### Task item
Tally the lines below that include the string "hline". Reply with the total only.

### Source data
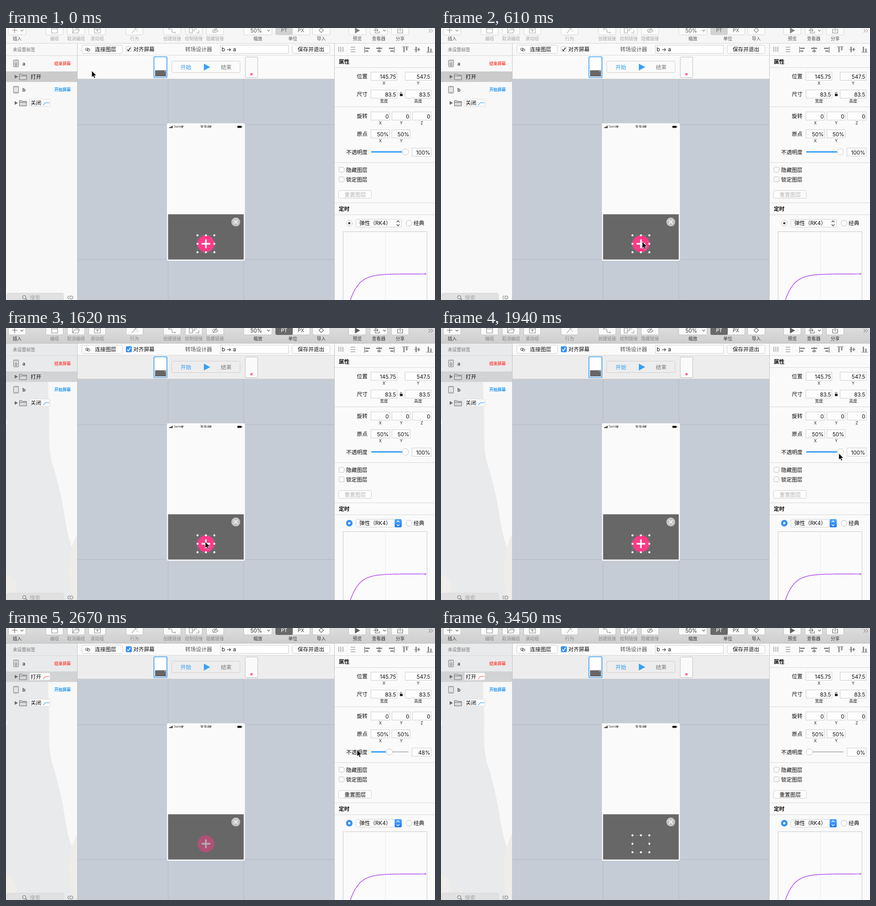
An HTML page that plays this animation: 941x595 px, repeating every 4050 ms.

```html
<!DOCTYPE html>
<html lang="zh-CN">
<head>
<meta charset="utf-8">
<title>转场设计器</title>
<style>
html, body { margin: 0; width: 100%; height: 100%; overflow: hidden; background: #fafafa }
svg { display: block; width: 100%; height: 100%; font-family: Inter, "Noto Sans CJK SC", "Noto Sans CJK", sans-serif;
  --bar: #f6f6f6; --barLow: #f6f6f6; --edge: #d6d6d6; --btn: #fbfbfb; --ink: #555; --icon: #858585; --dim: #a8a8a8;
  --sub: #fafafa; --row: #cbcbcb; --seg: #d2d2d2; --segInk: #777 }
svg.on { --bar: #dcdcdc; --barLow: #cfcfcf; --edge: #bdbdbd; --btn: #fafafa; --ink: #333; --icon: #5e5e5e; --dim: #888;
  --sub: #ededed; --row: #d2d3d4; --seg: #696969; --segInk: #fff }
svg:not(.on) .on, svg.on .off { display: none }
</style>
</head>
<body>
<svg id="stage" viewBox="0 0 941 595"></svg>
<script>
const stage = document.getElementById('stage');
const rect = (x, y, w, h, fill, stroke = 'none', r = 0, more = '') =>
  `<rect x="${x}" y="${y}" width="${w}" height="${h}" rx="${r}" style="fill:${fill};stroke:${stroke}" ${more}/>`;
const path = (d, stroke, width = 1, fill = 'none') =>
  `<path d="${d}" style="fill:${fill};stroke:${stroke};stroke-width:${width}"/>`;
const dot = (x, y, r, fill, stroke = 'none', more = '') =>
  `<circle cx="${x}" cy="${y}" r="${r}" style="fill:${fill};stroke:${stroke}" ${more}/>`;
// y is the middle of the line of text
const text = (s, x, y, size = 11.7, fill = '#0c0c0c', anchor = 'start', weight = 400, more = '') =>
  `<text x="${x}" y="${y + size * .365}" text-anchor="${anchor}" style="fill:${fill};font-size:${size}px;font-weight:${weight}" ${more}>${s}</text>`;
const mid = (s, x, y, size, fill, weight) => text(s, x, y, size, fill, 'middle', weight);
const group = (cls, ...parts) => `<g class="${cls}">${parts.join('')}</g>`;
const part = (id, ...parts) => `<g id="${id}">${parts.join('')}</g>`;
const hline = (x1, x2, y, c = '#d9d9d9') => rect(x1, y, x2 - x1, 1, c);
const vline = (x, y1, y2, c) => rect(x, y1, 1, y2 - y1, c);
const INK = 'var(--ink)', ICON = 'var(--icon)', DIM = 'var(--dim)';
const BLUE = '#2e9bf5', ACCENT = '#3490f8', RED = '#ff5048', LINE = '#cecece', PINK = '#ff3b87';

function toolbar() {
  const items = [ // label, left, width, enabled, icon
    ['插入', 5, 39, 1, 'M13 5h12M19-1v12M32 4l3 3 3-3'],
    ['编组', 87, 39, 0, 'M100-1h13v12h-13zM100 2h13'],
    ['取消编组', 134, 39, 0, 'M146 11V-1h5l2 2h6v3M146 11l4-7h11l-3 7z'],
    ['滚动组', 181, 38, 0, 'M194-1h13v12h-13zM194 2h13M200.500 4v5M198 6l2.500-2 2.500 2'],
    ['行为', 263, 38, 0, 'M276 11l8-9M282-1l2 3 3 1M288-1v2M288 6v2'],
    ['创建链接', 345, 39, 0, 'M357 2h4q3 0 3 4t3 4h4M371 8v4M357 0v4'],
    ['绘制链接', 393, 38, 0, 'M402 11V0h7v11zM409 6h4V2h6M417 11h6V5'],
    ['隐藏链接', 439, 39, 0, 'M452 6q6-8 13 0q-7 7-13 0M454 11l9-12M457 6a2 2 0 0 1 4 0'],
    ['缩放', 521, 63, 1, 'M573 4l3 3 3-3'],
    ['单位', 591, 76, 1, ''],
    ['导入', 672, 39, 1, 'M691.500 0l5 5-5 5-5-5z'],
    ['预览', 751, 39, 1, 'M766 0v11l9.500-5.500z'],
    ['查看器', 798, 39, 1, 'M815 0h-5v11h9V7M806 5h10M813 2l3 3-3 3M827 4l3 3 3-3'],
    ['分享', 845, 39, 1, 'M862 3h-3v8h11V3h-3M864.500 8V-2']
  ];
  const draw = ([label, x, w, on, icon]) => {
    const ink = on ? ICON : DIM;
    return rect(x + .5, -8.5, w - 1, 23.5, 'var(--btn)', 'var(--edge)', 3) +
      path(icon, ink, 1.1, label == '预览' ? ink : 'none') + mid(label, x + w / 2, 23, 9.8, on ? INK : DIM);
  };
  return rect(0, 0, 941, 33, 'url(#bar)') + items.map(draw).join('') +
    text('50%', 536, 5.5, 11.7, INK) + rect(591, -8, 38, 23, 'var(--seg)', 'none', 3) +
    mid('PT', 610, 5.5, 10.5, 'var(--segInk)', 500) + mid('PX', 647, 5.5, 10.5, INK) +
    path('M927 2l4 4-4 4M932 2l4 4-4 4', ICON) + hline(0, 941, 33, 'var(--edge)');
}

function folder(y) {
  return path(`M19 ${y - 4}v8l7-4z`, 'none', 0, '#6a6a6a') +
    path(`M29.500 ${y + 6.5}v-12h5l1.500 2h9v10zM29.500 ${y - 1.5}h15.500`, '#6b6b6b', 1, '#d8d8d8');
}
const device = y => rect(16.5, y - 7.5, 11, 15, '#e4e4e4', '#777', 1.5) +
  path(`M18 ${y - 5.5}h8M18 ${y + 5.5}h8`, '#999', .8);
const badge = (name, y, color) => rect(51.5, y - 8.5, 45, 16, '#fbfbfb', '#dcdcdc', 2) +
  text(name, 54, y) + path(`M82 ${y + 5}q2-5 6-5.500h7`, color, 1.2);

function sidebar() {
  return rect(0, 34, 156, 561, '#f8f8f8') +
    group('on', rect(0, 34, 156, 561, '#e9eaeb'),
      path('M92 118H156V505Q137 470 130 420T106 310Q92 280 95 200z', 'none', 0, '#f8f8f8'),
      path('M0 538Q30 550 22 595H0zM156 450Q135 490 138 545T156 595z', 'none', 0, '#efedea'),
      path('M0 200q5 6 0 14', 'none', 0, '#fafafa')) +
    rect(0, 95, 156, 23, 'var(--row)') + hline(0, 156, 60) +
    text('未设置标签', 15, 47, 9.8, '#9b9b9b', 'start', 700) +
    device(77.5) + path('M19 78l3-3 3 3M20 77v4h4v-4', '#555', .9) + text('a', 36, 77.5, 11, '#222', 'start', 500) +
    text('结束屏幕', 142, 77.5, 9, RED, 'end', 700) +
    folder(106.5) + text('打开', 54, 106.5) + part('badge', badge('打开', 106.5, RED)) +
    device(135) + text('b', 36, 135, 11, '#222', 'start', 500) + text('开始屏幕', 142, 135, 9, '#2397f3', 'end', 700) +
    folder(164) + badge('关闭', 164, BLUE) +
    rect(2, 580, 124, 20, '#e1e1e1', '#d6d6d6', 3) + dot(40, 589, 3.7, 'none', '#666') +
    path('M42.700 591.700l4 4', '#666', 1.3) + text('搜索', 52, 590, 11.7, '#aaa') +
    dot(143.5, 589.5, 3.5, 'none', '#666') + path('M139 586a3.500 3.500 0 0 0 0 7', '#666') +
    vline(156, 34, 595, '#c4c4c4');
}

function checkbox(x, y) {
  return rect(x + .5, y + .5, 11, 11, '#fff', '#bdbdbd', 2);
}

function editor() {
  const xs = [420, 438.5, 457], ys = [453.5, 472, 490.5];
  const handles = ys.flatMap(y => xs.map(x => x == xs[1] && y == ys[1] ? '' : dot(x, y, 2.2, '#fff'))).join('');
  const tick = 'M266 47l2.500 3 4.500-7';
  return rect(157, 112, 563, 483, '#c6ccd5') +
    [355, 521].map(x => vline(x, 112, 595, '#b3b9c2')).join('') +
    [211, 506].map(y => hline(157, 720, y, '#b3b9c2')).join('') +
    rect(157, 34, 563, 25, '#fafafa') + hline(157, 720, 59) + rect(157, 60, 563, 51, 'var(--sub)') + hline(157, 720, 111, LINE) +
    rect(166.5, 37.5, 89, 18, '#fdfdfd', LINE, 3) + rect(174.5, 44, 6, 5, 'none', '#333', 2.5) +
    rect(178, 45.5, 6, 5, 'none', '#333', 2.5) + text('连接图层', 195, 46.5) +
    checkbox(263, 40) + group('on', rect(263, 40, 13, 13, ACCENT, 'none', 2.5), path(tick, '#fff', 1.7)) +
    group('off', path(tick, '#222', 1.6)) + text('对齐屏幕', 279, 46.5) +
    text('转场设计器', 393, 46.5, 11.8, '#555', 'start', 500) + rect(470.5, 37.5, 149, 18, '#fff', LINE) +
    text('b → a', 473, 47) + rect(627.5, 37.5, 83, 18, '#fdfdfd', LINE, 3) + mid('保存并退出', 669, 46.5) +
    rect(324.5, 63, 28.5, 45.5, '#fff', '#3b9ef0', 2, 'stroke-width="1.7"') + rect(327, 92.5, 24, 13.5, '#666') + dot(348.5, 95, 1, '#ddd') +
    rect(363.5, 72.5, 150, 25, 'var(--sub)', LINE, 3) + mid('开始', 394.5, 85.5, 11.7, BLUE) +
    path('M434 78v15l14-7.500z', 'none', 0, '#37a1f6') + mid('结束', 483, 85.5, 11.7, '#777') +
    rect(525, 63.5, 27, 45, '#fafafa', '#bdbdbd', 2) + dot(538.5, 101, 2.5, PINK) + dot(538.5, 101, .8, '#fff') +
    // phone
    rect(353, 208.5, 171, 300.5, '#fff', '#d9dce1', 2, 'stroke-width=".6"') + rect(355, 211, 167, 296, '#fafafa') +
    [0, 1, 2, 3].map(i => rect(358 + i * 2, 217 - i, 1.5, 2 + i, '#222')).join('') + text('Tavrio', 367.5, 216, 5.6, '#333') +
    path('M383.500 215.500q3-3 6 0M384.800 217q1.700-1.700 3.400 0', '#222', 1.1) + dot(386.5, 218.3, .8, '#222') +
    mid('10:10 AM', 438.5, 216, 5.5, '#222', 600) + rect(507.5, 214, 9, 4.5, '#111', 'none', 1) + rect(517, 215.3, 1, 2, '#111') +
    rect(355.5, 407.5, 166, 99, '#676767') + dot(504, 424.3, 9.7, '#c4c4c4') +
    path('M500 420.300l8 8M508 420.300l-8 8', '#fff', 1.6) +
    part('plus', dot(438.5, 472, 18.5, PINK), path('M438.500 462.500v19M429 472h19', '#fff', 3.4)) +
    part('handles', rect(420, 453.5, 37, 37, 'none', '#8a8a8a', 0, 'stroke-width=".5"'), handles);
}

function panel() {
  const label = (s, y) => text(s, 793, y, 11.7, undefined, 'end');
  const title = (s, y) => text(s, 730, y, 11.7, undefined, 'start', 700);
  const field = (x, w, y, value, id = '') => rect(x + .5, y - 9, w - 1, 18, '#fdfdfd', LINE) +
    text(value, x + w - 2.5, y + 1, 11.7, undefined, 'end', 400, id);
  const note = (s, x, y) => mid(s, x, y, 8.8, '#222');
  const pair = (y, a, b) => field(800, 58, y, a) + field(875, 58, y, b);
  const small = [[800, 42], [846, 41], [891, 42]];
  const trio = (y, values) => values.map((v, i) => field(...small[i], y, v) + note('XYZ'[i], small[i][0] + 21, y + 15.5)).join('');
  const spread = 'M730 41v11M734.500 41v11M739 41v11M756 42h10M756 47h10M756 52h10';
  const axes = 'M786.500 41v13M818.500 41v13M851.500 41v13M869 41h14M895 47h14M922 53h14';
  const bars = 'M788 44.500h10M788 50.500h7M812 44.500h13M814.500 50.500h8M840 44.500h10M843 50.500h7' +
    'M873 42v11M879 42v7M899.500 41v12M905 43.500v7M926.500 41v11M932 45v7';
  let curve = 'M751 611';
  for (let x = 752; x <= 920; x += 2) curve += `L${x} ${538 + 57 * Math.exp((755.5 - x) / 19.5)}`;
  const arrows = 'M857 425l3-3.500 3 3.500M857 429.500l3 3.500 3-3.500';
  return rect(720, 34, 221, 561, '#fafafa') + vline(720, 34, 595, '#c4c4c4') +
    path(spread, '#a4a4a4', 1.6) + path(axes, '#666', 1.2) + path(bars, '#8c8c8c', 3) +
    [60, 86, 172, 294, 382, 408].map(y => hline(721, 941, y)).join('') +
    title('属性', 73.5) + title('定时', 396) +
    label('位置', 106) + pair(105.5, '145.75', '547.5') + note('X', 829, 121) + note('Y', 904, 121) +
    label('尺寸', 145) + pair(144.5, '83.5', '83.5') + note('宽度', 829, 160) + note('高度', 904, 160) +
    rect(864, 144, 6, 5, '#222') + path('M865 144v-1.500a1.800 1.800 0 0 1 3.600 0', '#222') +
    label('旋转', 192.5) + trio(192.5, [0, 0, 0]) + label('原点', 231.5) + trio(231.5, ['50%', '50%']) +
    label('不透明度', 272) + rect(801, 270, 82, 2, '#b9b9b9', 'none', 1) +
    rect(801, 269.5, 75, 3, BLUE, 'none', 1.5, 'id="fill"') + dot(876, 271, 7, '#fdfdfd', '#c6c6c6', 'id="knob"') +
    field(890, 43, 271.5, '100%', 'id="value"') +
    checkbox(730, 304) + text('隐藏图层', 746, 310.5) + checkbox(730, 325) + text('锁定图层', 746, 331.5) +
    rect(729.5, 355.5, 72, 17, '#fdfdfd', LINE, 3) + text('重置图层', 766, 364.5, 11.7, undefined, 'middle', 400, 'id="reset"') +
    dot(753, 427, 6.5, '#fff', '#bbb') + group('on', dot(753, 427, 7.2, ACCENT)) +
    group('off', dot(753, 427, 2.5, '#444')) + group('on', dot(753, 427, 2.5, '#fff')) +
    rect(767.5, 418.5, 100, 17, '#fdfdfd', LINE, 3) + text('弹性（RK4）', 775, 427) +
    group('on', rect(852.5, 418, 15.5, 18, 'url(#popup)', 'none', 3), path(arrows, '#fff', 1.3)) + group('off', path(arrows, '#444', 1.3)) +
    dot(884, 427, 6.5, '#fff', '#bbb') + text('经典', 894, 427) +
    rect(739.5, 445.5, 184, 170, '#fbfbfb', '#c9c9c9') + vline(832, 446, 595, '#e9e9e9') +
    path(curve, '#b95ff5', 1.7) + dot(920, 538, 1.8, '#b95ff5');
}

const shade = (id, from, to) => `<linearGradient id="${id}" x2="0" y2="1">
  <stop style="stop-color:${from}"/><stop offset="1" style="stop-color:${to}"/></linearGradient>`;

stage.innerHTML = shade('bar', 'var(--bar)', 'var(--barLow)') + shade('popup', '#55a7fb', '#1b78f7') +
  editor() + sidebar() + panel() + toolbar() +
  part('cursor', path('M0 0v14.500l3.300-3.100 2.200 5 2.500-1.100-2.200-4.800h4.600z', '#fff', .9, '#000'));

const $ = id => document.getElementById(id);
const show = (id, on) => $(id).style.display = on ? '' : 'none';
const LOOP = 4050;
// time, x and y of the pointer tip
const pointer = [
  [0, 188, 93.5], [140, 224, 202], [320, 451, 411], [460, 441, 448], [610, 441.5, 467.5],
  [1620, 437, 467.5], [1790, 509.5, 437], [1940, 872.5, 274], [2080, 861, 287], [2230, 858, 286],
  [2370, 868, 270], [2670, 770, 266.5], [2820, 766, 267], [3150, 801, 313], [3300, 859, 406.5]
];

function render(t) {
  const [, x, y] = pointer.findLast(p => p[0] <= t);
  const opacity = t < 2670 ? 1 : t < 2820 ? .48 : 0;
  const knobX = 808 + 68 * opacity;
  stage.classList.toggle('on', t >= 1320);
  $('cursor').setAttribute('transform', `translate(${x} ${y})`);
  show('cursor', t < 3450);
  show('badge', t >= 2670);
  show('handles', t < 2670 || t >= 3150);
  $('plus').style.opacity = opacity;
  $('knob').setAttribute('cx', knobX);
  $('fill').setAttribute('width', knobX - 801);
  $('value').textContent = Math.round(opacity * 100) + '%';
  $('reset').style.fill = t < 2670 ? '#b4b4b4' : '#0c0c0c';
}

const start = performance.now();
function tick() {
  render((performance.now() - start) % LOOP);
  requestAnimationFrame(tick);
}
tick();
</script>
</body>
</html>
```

### Reply
6